“When we first wrote the script, I envisioned the main character as a man in his forties, devoid of hope. He accepted the space trip as a diversion from death row. Somebody who was tired of life. It's terrible to say, but I had Philip Seymour Hoffman in mind to star. But then he was tired of life himself, and he died.” It was the casting agent who kept pressing Denis to meet with this young actor: Robert Pattinson, who reached stardom thanks to the Twilight franchise. Denis was reluctant. “Way too young, way too iconic. But while we were waiting to get the financing together – which took years – Robert kept visiting me in Paris. I'm getting older every month, he told me. In the end you will accept me.” And that exactly what happened. “Maybe he is still too iconic, but I couldn't have made the film without him. Robert was really passionate about this project and fearless and very committed. He waited five years.”

The story – and some scenes in particular – make quite an impact on the viewer. “It’s good if the images are haunting you”, says Denis. “They are still haunting me and the actors as well. That’s the purpose of cinema. To act and to direct is all about sharing emotions.

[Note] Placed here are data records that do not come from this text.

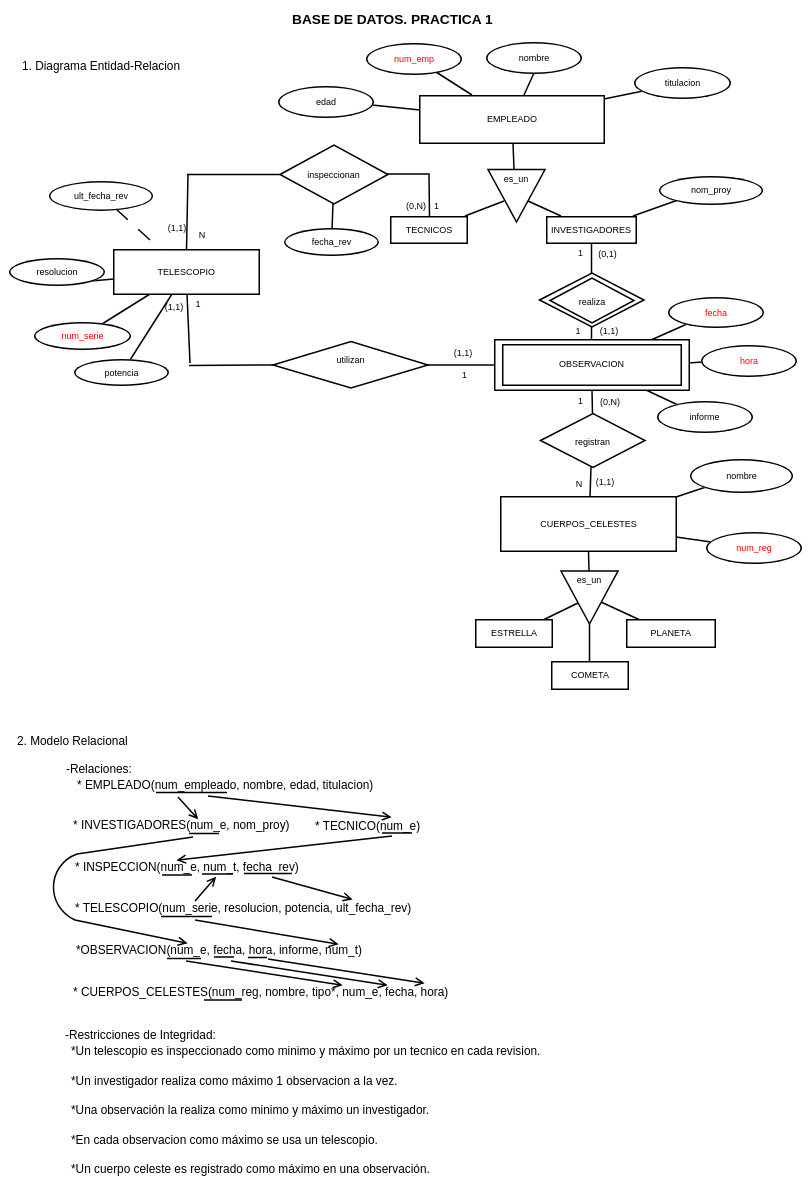
<!DOCTYPE html>
<html lang="es">
<head>
<meta charset="utf-8">
<title>Base de datos. Practica 1</title>
<style>
:root { --ink: #000; --paper: #fff; --key: #f00; --stroke: 1.5px; }
* { box-sizing: border-box; margin: 0; padding: 0; }
body {
  position: relative; width: 810px; height: 1200px; overflow: hidden;
  background: var(--paper); color: var(--ink);
  font: 11.85px/14px "Liberation Sans", Arial, sans-serif;
}
h1, h2, h3 { font-size: inherit; font-weight: normal; }
h1, h2, h3, .relation, .label {
  position: absolute; left: var(--x); top: var(--y);
  transform: translateY(-50%); white-space: nowrap;
}
h1 { font-size: 13.7px; font-weight: bold; line-height: 16px; }
.connectors {
  position: absolute; left: 0; top: 0; width: 810px; height: 1200px;
  fill: none; stroke: var(--ink); stroke-width: var(--stroke);
}
.solid { fill: var(--paper); }
.entity, .attribute {
  position: absolute; left: var(--x); top: var(--y); width: var(--w); height: var(--h);
  display: flex; align-items: center; justify-content: center;
  background: var(--paper); box-shadow: inset 0 0 0 var(--stroke) var(--ink);
  font-size: 9px; line-height: 11px; white-space: nowrap;
}
.attribute { border-radius: 50%; padding-top: 1px; }
.entity { padding-top: 1px; }
.key { color: var(--key); }
.weak { padding: 5px 8px; }
.weak span {
  flex: 1; align-self: stretch; display: flex; align-items: center; justify-content: center;
  box-shadow: inset 0 0 0 var(--stroke) var(--ink);
}
.label { font-size: 9px; line-height: 11px; transform: translate(-50%, -50%); }
.relations { list-style: none; }
.constraints {
  position: absolute; left: 71px; top: 1044px; list-style: none;
  display: flex; flex-direction: column; gap: 15.6px; white-space: nowrap;
}
</style>
</head>
<body>
<h1 style="--x:292px;--y:20px">BASE DE DATOS. PRACTICA 1</h1>

<section class="er-diagram">
  <h2 style="--x:22px;--y:66px">1. Diagrama Entidad-Relacion</h2>

  <svg class="connectors" viewBox="0 0 810 1200" aria-hidden="true">
    <g class="attribute-links">
      <path d="M436 72 472 95M534 73 524 95M372 105 420 110M643 91 604 99"/>
      <path d="M678 200 633 216M333 203 332 230M91 281 114 279M102 324 150 294M130 360 172 294"/>
      <path d="M116 209 161 250" stroke-dasharray="16 14"/>
      <path d="M687 324 651 340M688 363 703 362M678 405 646 390M706 487 676 497M711 542 676 537"/>
    </g>
    <g class="relationship-links">
      <path d="M280 174.5H187M188 174 186.5 250M387 174H429L429.5 216"/>
      <path d="M187 294 190 363M189 365.5 274 365M428 365H495"/>
      <path d="M513 143 514 169M504 201 465 216M528 201 561 216"/>
      <path d="M591.5 243V273M591.5 326V340M592 390 592.5 414M591 467 590 497"/>
      <path d="M588.5 551 589 571M578 603 543 620M601 602 640 620M589.5 624V662"/>
    </g>
    <g class="relationships solid">
      <polygon points="280,174.5 334,145 388,174.5 334,204"/>
      <polygon points="273,365 351,341.5 428,365 351,388"/>
      <polygon points="539.5,300 592,273 644,300 592,327"/>
      <polygon points="550,300.5 592,278 634,300.5 592,323"/>
      <polygon points="540.5,440.5 593,413.5 645,440.5 593,467.5"/>
    </g>
    <g class="specialisations solid">
      <polygon points="488,169.5 545,169.5 516.5,222"/>
      <polygon points="561,571 618,571 589.5,624"/>
    </g>
  </svg>

  <div class="entity" style="--x:419px;--y:94.5px;--w:186px;--h:49px">EMPLEADO</div>
  <div class="entity" style="--x:390px;--y:215.5px;--w:78px;--h:28px">TECNICOS</div>
  <div class="entity" style="--x:545.5px;--y:215.5px;--w:91px;--h:28px">INVESTIGADORES</div>
  <div class="entity" style="--x:113px;--y:249px;--w:146.5px;--h:46px">TELESCOPIO</div>
  <div class="entity weak" style="--x:493.5px;--y:339px;--w:196px;--h:51.5px"><span>OBSERVACION</span></div>
  <div class="entity" style="--x:500px;--y:496px;--w:177px;--h:55.5px">CUERPOS_CELESTES</div>
  <div class="entity" style="--x:475px;--y:619px;--w:78px;--h:28.5px">ESTRELLA</div>
  <div class="entity" style="--x:626px;--y:619px;--w:89.5px;--h:28.5px">PLANETA</div>
  <div class="entity" style="--x:551px;--y:661px;--w:78px;--h:28.5px">COMETA</div>

  <div class="attribute key" style="--x:366px;--y:43px;--w:96px;--h:32px">num_emp</div>
  <div class="attribute" style="--x:486px;--y:42px;--w:96px;--h:32px">nombre</div>
  <div class="attribute" style="--x:634px;--y:67px;--w:97px;--h:32px">titulacion</div>
  <div class="attribute" style="--x:278px;--y:85.5px;--w:96px;--h:32px">edad</div>
  <div class="attribute" style="--x:659px;--y:175.5px;--w:104px;--h:29px">nom_proy</div>
  <div class="attribute" style="--x:49px;--y:181px;--w:104px;--h:30px">ult_fecha_rev</div>
  <div class="attribute" style="--x:284px;--y:228px;--w:95px;--h:28px">fecha_rev</div>
  <div class="attribute" style="--x:9px;--y:258px;--w:96px;--h:28px">resolucion</div>
  <div class="attribute key" style="--x:34px;--y:322px;--w:97px;--h:28px">num_serie</div>
  <div class="attribute" style="--x:74px;--y:359px;--w:95px;--h:27px">potencia</div>
  <div class="attribute key" style="--x:668px;--y:297px;--w:96px;--h:31px">fecha</div>
  <div class="attribute key" style="--x:701px;--y:345px;--w:96px;--h:32px">hora</div>
  <div class="attribute" style="--x:656.5px;--y:401px;--w:96px;--h:32px">informe</div>
  <div class="attribute" style="--x:690px;--y:459px;--w:103px;--h:34px">nombre</div>
  <div class="attribute key" style="--x:706px;--y:532px;--w:96px;--h:32px">num_reg</div>

  <span class="label" style="--x:333.5px;--y:175px">inspeccionan</span>
  <span class="label" style="--x:350.5px;--y:359.5px">utilizan</span>
  <span class="label" style="--x:592px;--y:302px">realiza</span>
  <span class="label" style="--x:592.5px;--y:441.5px">registran</span>
  <span class="label" style="--x:516px;--y:178.5px">es_un</span>
  <span class="label" style="--x:589px;--y:580px">es_un</span>

  <span class="label" style="--x:177px;--y:228px">(1,1)</span>
  <span class="label" style="--x:202px;--y:235px">N</span>
  <span class="label" style="--x:416px;--y:206px">(0,N)</span>
  <span class="label" style="--x:436.5px;--y:206px">1</span>
  <span class="label" style="--x:174px;--y:307px">(1,1)</span>
  <span class="label" style="--x:198px;--y:304px">1</span>
  <span class="label" style="--x:463px;--y:353px">(1,1)</span>
  <span class="label" style="--x:464.5px;--y:375px">1</span>
  <span class="label" style="--x:580.5px;--y:253px">1</span>
  <span class="label" style="--x:607.5px;--y:253.5px">(0,1)</span>
  <span class="label" style="--x:578px;--y:330.5px">1</span>
  <span class="label" style="--x:609px;--y:330.5px">(1,1)</span>
  <span class="label" style="--x:580.5px;--y:401px">1</span>
  <span class="label" style="--x:610px;--y:401.5px">(0,N)</span>
  <span class="label" style="--x:579px;--y:484px">N</span>
  <span class="label" style="--x:605px;--y:482px">(1,1)</span>
</section>

<section class="relational-model">
  <h2 style="--x:17px;--y:741px">2. Modelo Relacional</h2>
  <h3 style="--x:66px;--y:769px">-Relaciones:</h3>
  <ul class="relations">
    <li class="relation" style="--x:77px;--y:785px">* EMPLEADO(num_empleado, nombre, edad, titulacion)</li>
    <li class="relation" style="--x:73px;--y:825px">* INVESTIGADORES(num_e, nom_proy)</li>
    <li class="relation" style="--x:315px;--y:826px">* TECNICO(num_e)</li>
    <li class="relation" style="--x:75px;--y:867px">* INSPECCION(num_e, num_t, fecha_rev)</li>
    <li class="relation" style="--x:75px;--y:908px">* TELESCOPIO(num_serie, resolucion, potencia, ult_fecha_rev)</li>
    <li class="relation" style="--x:76px;--y:950px">*OBSERVACION(num_e, fecha, hora, informe, num_t)</li>
    <li class="relation" style="--x:73px;--y:992px">* CUERPOS_CELESTES(num_reg, nombre, tipo*, num_e, fecha, hora)</li>
  </ul>

  <svg class="connectors" viewBox="0 0 810 1200" aria-hidden="true">
    <defs>
      <marker id="arrowhead" markerUnits="userSpaceOnUse" markerWidth="12" markerHeight="12" refX="9" refY="6" orient="auto">
        <path d="M1 2 9 6 1 10"/>
      </marker>
    </defs>
    <path class="primary-keys" d="M156 792.5H227M189 833.5H219M382 833H412M162 875H192M202 874H233M244 873.5H292M161 916.5H212M167 958.5H201M214 957H234M248 957.5H267M204 1000H242"/>
    <g class="foreign-keys" marker-end="url(#arrowhead)">
      <path d="M178 797 197 818" marker-end="url(#arrowhead)"/>
      <path d="M208 796 390 817" marker-end="url(#arrowhead)"/>
      <path d="M392 836 178 860" marker-end="url(#arrowhead)"/>
      <path d="M195 901 215 878" marker-end="url(#arrowhead)"/>
      <path d="M272 877 351 899" marker-end="url(#arrowhead)"/>
      <path d="M195 920 337 944" marker-end="url(#arrowhead)"/>
      <path d="M193 837 77 854M77 854C47 865 45 906 75 920L186 943" marker-end="url(#arrowhead)"/>
      <path d="M186 961 341 985" marker-end="url(#arrowhead)"/>
      <path d="M231 961 386 985" marker-end="url(#arrowhead)"/>
      <path d="M268 959 423 983" marker-end="url(#arrowhead)"/>
    </g>
  </svg>

  <h3 style="--x:65px;--y:1035px">-Restricciones de Integridad:</h3>
  <ul class="constraints">
    <li>*Un telescopio es inspeccionado como minimo y máximo por un tecnico en cada revision.</li>
    <li>*Un investigador realiza como máximo 1 observacion a la vez.</li>
    <li>*Una observación la realiza como minimo y máximo un investigador.</li>
    <li>*En cada observacion como máximo se usa un telescopio.</li>
    <li>*Un cuerpo celeste es registrado como máximo en una observación.</li>
  </ul>
</section>
</body>
</html>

And emotions do linger.”

High Life will be in the theatres 14 March!

Watch the masterclass with Claire Denis here

More interviews of IFFR 2019

Photo in header: Claire Denis © Melle Meivogel